What you should do
The answer should be an exact repeat of the stretch of material below from the line containing "<span>Statistics &amp; reporting</span>" through the line containing "<span>About</span>".

━━━ Data to process ━━━

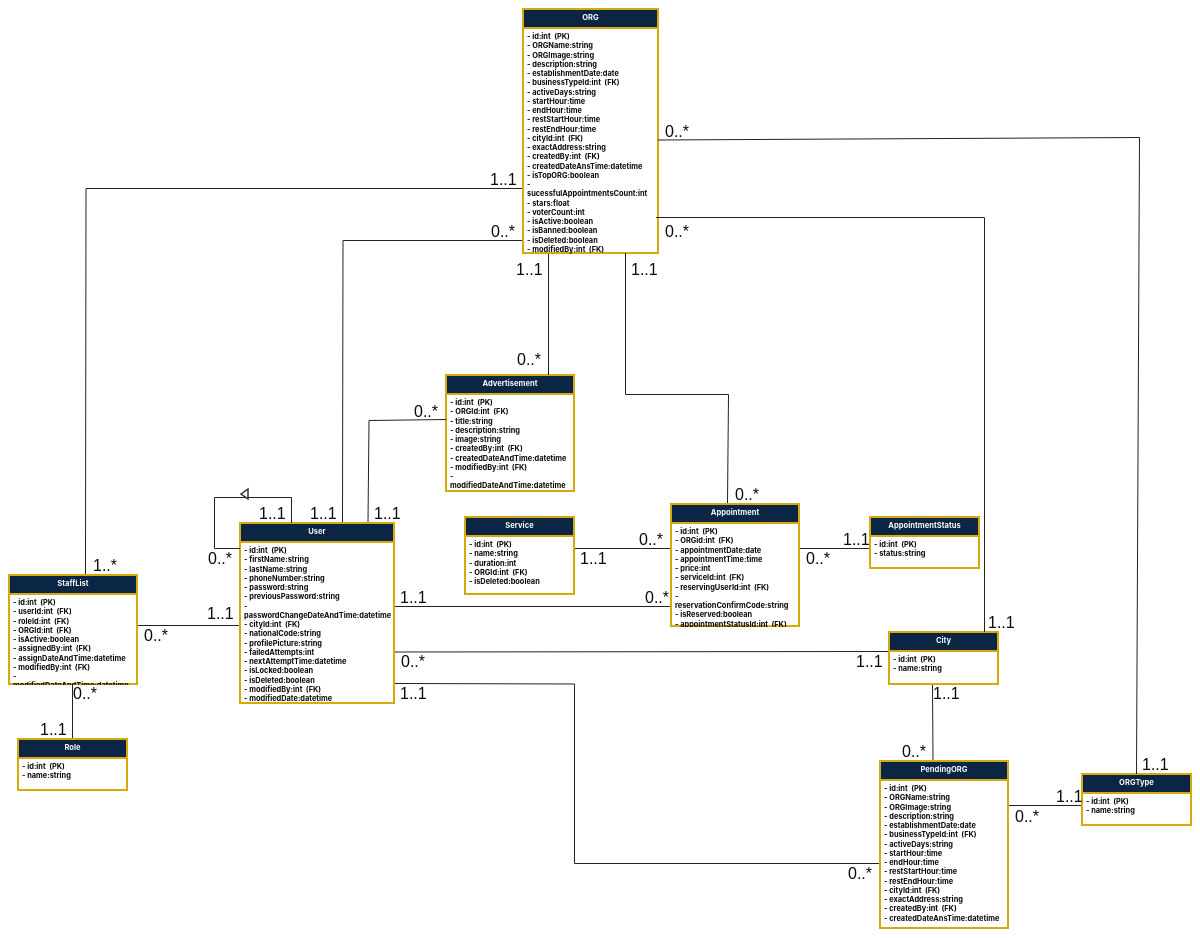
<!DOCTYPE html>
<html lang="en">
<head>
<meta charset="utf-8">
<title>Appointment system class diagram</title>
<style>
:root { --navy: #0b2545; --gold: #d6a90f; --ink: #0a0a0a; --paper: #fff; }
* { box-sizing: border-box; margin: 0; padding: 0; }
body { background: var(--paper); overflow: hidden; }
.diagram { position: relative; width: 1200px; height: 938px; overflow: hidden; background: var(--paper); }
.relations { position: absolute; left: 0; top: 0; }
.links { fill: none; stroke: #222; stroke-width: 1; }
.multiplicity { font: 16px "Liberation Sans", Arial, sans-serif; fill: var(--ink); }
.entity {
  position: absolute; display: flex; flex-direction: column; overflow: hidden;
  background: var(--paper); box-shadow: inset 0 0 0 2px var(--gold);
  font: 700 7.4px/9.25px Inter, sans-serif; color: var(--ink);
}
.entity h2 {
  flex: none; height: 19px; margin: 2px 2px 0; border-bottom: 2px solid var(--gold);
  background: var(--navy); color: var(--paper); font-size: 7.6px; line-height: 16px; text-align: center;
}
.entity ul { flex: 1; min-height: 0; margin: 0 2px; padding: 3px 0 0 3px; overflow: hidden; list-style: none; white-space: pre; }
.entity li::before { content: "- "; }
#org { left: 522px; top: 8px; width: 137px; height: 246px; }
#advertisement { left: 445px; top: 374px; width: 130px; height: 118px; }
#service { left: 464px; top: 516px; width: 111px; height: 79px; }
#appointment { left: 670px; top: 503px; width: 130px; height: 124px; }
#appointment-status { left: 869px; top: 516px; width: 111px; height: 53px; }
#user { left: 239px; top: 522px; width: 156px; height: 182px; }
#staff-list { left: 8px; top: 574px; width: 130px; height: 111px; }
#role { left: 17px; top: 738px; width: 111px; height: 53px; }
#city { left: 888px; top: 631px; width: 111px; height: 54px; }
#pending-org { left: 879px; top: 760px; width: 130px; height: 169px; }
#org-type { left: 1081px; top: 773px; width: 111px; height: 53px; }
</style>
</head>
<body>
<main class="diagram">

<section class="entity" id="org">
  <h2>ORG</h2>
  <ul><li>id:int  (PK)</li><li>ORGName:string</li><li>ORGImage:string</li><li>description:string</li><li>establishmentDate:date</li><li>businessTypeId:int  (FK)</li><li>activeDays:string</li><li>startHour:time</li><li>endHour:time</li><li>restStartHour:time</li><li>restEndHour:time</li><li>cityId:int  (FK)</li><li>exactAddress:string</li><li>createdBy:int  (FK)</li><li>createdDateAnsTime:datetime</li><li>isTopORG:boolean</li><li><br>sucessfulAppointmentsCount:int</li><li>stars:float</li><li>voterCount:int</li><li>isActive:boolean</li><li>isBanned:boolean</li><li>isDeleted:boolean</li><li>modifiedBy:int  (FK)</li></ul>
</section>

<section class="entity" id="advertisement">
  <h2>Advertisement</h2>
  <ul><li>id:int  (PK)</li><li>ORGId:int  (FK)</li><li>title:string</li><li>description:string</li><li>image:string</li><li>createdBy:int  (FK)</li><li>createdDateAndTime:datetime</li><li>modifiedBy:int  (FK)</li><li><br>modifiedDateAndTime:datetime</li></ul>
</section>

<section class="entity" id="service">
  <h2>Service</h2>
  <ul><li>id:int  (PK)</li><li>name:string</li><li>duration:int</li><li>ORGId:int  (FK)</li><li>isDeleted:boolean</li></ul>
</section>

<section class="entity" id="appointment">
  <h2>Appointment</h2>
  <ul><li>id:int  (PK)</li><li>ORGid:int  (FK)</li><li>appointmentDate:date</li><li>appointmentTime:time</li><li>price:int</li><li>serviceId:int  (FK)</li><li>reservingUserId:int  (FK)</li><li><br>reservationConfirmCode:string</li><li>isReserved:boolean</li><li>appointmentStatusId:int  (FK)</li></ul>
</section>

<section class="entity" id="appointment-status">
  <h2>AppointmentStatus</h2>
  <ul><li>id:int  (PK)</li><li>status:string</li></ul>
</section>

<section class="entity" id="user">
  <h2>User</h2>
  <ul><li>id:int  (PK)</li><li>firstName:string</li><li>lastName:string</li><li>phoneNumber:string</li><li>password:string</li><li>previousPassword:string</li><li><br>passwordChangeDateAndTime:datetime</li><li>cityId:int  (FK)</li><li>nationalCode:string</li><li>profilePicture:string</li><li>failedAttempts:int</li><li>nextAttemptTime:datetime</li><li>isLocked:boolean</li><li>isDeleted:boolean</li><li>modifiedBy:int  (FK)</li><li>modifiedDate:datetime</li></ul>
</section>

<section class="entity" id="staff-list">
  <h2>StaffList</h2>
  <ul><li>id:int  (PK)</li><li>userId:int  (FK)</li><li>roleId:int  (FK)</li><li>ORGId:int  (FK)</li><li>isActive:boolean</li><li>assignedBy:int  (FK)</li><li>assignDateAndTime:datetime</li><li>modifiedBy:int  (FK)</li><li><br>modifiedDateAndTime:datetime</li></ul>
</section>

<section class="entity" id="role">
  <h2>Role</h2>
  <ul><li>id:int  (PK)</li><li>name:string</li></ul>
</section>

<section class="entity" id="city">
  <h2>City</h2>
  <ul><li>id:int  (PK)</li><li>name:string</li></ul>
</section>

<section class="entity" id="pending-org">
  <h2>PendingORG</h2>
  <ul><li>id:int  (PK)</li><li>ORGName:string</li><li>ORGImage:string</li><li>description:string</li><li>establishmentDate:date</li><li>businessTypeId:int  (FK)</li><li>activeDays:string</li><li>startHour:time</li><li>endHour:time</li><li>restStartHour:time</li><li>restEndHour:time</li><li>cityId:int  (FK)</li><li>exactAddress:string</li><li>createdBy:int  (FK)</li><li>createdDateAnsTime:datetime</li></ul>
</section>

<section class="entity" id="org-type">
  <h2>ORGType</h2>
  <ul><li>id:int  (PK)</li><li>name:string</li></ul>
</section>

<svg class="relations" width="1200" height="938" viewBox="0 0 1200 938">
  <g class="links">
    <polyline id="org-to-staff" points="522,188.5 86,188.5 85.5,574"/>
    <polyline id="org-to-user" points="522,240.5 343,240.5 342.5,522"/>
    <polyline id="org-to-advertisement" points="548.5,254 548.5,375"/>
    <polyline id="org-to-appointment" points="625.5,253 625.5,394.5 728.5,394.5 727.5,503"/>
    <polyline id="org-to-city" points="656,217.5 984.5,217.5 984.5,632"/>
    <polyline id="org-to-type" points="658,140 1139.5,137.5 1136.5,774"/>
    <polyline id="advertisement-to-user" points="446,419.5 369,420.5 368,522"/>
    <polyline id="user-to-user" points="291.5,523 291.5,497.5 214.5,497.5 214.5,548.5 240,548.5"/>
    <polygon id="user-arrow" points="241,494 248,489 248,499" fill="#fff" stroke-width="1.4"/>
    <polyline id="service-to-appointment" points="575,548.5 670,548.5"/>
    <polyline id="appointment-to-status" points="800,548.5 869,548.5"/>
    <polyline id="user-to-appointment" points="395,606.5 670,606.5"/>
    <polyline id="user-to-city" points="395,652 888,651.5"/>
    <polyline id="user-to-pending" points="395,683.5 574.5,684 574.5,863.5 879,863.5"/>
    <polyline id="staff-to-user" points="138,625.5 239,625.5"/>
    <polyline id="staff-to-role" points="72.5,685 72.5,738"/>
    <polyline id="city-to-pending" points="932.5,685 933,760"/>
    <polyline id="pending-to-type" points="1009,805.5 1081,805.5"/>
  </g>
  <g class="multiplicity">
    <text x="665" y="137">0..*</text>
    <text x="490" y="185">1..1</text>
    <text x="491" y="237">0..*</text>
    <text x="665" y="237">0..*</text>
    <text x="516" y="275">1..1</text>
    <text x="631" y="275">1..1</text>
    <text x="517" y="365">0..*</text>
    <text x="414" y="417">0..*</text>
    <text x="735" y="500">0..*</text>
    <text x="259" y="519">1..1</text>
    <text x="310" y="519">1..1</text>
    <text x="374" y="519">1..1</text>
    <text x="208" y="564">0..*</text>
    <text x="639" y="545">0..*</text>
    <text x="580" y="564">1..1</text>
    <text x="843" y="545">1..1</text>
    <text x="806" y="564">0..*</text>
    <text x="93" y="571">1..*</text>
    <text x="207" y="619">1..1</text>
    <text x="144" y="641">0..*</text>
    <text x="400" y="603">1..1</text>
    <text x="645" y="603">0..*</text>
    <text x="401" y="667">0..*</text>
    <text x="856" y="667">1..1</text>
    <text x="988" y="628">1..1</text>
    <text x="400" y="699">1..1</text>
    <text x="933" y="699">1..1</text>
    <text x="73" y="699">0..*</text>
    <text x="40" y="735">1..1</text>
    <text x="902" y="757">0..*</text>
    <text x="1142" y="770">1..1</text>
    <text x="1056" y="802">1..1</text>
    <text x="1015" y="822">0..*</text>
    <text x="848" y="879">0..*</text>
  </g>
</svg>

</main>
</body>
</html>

━━━
━━━ Data to process ━━━

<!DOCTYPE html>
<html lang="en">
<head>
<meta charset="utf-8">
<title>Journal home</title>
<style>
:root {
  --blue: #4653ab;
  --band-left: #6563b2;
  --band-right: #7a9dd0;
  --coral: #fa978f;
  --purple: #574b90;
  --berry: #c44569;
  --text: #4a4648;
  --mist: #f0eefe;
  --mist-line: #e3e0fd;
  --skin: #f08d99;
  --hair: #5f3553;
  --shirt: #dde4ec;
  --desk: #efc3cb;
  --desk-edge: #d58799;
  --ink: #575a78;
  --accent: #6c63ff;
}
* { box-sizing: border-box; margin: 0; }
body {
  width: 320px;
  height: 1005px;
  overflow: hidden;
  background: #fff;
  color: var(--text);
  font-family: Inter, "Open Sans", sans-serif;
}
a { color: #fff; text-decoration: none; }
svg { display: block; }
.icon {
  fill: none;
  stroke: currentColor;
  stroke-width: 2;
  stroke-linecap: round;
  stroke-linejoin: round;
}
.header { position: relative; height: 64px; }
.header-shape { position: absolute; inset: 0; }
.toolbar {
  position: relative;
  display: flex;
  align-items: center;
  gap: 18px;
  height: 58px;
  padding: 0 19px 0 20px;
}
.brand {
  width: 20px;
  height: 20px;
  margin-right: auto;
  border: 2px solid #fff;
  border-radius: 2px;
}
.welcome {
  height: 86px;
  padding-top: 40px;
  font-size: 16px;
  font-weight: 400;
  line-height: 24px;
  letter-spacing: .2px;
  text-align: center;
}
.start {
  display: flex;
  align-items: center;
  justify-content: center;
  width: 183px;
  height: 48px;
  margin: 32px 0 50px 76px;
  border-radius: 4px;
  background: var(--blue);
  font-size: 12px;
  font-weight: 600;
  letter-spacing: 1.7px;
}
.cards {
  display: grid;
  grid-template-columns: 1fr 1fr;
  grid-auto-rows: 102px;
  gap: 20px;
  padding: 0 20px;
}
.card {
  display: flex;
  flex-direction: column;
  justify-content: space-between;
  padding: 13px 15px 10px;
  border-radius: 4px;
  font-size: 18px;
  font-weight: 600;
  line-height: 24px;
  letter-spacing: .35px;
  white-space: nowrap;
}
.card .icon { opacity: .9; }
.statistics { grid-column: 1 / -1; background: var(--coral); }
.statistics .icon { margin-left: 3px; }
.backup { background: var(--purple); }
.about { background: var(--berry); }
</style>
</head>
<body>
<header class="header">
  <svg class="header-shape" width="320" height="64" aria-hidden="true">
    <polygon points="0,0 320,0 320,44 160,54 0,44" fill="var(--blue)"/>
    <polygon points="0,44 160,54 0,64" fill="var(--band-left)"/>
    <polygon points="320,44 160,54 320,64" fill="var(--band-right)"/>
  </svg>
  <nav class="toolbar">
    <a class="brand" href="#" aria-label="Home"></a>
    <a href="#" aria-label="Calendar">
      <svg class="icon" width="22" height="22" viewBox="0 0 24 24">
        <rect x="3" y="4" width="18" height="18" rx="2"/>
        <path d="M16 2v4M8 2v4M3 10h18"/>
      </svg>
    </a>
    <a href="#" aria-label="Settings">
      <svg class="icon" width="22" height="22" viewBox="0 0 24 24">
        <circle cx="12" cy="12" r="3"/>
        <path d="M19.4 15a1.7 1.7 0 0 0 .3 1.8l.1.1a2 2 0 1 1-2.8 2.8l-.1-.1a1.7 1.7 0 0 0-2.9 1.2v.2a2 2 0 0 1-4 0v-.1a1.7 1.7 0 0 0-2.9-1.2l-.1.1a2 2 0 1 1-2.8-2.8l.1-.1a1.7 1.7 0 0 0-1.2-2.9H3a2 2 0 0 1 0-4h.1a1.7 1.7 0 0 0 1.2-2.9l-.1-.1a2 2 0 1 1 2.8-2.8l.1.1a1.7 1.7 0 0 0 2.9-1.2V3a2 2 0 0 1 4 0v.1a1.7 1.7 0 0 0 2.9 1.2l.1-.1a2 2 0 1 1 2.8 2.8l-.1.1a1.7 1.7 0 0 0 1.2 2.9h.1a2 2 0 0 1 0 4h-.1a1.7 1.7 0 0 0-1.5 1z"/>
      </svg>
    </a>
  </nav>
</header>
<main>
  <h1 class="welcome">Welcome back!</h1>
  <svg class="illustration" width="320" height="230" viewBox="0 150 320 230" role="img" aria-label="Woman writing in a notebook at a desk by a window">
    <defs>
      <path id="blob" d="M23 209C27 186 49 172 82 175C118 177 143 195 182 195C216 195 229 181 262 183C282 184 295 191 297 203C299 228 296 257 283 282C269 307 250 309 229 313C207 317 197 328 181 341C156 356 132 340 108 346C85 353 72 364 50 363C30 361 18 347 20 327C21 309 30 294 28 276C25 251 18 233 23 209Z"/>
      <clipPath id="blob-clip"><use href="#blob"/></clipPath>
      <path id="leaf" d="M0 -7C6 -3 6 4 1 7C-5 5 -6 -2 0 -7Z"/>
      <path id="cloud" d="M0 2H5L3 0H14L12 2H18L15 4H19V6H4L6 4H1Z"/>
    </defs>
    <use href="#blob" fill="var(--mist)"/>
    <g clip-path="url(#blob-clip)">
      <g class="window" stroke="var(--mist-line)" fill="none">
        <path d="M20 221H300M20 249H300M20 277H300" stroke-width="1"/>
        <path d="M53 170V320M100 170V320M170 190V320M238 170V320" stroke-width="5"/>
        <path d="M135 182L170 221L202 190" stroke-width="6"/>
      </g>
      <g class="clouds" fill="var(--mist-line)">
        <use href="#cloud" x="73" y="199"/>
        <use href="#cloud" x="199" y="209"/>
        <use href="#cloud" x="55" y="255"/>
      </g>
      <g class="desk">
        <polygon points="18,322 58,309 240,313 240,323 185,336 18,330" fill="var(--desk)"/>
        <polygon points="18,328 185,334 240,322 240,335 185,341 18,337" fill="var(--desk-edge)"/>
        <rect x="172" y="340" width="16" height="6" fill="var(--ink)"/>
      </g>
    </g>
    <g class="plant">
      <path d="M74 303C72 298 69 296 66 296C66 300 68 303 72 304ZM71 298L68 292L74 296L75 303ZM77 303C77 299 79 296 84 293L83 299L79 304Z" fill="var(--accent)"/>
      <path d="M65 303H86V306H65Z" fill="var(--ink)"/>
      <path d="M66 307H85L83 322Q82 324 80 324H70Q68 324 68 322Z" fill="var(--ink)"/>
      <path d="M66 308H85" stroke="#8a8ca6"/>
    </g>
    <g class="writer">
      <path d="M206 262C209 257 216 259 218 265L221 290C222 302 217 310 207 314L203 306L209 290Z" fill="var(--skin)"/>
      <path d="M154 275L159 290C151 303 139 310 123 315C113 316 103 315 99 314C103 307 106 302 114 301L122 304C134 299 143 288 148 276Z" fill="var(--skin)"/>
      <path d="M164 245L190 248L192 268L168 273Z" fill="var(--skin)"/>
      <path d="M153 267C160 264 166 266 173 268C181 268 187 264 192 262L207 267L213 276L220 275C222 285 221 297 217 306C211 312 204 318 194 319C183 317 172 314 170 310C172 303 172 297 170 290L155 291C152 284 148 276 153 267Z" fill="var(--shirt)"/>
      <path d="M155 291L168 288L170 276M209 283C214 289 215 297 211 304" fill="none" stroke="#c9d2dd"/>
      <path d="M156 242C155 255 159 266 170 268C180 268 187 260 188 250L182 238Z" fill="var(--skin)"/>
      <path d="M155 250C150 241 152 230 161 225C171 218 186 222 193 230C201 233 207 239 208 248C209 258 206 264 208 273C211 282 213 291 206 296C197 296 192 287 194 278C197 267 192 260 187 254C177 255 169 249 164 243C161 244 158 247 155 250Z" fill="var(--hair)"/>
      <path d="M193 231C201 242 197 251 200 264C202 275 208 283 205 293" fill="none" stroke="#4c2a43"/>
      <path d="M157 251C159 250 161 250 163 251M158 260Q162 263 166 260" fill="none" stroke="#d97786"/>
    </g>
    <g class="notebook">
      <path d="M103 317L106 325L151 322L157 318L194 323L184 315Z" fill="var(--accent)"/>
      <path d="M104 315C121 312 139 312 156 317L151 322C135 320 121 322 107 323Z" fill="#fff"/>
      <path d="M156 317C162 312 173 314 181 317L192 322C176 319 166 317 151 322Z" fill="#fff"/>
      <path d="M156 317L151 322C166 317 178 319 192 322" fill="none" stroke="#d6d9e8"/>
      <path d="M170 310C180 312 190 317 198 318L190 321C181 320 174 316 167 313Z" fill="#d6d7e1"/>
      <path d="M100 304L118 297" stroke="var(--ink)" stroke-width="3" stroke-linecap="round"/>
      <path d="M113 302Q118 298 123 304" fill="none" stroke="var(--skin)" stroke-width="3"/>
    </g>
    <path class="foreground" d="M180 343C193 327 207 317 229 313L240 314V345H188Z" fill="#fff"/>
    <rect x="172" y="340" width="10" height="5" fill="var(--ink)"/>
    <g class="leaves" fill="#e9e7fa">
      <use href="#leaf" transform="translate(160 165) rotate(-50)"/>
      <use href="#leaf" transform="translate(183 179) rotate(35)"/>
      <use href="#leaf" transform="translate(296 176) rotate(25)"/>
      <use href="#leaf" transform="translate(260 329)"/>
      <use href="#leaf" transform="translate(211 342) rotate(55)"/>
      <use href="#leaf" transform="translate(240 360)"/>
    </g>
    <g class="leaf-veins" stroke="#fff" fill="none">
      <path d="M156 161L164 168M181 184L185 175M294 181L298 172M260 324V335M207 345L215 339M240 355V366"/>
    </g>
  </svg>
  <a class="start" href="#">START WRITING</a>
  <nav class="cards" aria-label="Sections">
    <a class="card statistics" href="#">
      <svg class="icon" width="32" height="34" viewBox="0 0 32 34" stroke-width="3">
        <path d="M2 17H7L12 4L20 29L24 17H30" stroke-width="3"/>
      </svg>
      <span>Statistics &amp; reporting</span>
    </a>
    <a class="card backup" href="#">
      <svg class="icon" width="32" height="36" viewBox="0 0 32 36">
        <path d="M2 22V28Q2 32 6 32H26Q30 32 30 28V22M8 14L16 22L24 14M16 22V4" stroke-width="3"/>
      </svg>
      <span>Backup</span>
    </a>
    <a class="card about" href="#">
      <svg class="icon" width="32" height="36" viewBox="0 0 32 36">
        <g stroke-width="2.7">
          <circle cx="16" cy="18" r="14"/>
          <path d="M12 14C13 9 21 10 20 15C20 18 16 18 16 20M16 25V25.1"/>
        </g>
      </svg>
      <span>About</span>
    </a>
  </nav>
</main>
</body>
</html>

━━━

The completed task
      <span>Statistics &amp; reporting</span>
    </a>
    <a class="card backup" href="#">
      <svg class="icon" width="32" height="36" viewBox="0 0 32 36">
        <path d="M2 22V28Q2 32 6 32H26Q30 32 30 28V22M8 14L16 22L24 14M16 22V4" stroke-width="3"/>
      </svg>
      <span>Backup</span>
    </a>
    <a class="card about" href="#">
      <svg class="icon" width="32" height="36" viewBox="0 0 32 36">
        <g stroke-width="2.7">
          <circle cx="16" cy="18" r="14"/>
          <path d="M12 14C13 9 21 10 20 15C20 18 16 18 16 20M16 25V25.1"/>
        </g>
      </svg>
      <span>About</span>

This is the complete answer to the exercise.